WHAT IS BEING ASKED
Go line by line through the listing below and copy those that hold "leftBank".

GIVEN DATA

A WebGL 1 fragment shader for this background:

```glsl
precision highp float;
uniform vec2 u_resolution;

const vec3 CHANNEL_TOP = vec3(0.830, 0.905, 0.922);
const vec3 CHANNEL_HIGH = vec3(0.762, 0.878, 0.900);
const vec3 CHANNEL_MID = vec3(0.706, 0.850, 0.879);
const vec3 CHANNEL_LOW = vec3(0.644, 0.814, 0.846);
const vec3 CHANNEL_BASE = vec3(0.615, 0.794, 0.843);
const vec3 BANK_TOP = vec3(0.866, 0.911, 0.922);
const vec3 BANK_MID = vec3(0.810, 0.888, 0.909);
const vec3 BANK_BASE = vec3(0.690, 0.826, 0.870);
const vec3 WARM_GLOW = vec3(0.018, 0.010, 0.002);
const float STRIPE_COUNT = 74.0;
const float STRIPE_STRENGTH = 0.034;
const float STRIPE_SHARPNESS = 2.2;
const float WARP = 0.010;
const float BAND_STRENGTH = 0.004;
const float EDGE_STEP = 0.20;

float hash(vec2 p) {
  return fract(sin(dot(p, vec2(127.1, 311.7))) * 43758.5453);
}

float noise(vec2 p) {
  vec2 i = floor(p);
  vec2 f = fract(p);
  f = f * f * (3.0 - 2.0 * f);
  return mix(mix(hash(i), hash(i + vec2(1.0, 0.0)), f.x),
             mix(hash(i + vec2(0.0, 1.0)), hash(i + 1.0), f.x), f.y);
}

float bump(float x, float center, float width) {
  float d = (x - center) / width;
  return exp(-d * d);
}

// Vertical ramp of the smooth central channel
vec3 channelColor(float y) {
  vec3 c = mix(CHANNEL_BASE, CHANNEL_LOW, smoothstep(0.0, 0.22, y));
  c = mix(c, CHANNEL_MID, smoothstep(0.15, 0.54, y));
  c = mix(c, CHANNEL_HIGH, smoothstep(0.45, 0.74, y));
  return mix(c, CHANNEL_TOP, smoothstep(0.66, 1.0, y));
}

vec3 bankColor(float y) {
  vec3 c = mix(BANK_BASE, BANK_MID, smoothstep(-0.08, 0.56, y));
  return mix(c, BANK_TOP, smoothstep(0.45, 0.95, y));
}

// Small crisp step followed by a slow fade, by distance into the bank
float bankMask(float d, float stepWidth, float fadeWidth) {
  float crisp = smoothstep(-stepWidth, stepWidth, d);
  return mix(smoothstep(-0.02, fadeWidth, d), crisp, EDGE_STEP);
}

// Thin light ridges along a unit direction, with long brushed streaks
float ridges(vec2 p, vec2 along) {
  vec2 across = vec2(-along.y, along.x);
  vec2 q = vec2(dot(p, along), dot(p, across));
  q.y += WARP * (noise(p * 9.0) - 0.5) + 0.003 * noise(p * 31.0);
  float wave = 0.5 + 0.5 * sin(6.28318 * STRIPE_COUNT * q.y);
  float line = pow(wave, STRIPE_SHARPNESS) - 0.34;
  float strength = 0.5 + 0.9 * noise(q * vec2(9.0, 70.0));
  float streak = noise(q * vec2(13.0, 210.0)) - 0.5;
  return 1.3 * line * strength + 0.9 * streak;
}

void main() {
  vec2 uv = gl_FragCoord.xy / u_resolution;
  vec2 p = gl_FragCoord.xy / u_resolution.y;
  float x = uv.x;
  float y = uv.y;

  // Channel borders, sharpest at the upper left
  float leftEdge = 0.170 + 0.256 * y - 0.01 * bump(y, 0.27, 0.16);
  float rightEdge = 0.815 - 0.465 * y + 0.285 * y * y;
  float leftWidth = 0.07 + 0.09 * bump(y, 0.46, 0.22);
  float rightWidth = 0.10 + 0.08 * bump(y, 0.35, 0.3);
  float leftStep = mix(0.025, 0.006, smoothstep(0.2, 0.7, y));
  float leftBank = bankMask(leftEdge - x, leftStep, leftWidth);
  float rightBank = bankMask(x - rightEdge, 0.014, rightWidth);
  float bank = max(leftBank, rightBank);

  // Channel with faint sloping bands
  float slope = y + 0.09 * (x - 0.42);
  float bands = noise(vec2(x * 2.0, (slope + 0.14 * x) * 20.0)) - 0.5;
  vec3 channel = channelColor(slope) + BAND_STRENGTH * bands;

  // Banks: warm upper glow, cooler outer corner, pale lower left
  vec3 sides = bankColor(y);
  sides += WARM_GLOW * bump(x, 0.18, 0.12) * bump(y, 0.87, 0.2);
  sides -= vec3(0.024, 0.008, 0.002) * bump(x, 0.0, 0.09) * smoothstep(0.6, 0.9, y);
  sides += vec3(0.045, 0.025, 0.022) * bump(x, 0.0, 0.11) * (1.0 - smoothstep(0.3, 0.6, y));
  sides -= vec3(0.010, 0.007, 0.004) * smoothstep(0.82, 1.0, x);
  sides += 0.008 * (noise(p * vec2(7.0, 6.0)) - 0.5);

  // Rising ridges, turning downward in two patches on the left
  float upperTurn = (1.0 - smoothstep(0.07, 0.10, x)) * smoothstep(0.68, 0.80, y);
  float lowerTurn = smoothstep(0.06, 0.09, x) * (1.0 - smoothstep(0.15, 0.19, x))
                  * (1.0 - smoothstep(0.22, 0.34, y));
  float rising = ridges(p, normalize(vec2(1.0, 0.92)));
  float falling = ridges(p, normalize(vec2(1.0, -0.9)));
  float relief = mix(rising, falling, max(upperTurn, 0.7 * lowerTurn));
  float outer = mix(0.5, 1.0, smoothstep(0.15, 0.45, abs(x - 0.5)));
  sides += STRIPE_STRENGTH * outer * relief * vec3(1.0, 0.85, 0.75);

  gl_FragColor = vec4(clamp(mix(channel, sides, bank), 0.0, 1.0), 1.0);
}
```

ANSWER AREA
  float leftBank = bankMask(leftEdge - x, leftStep, leftWidth);
  float bank = max(leftBank, rightBank);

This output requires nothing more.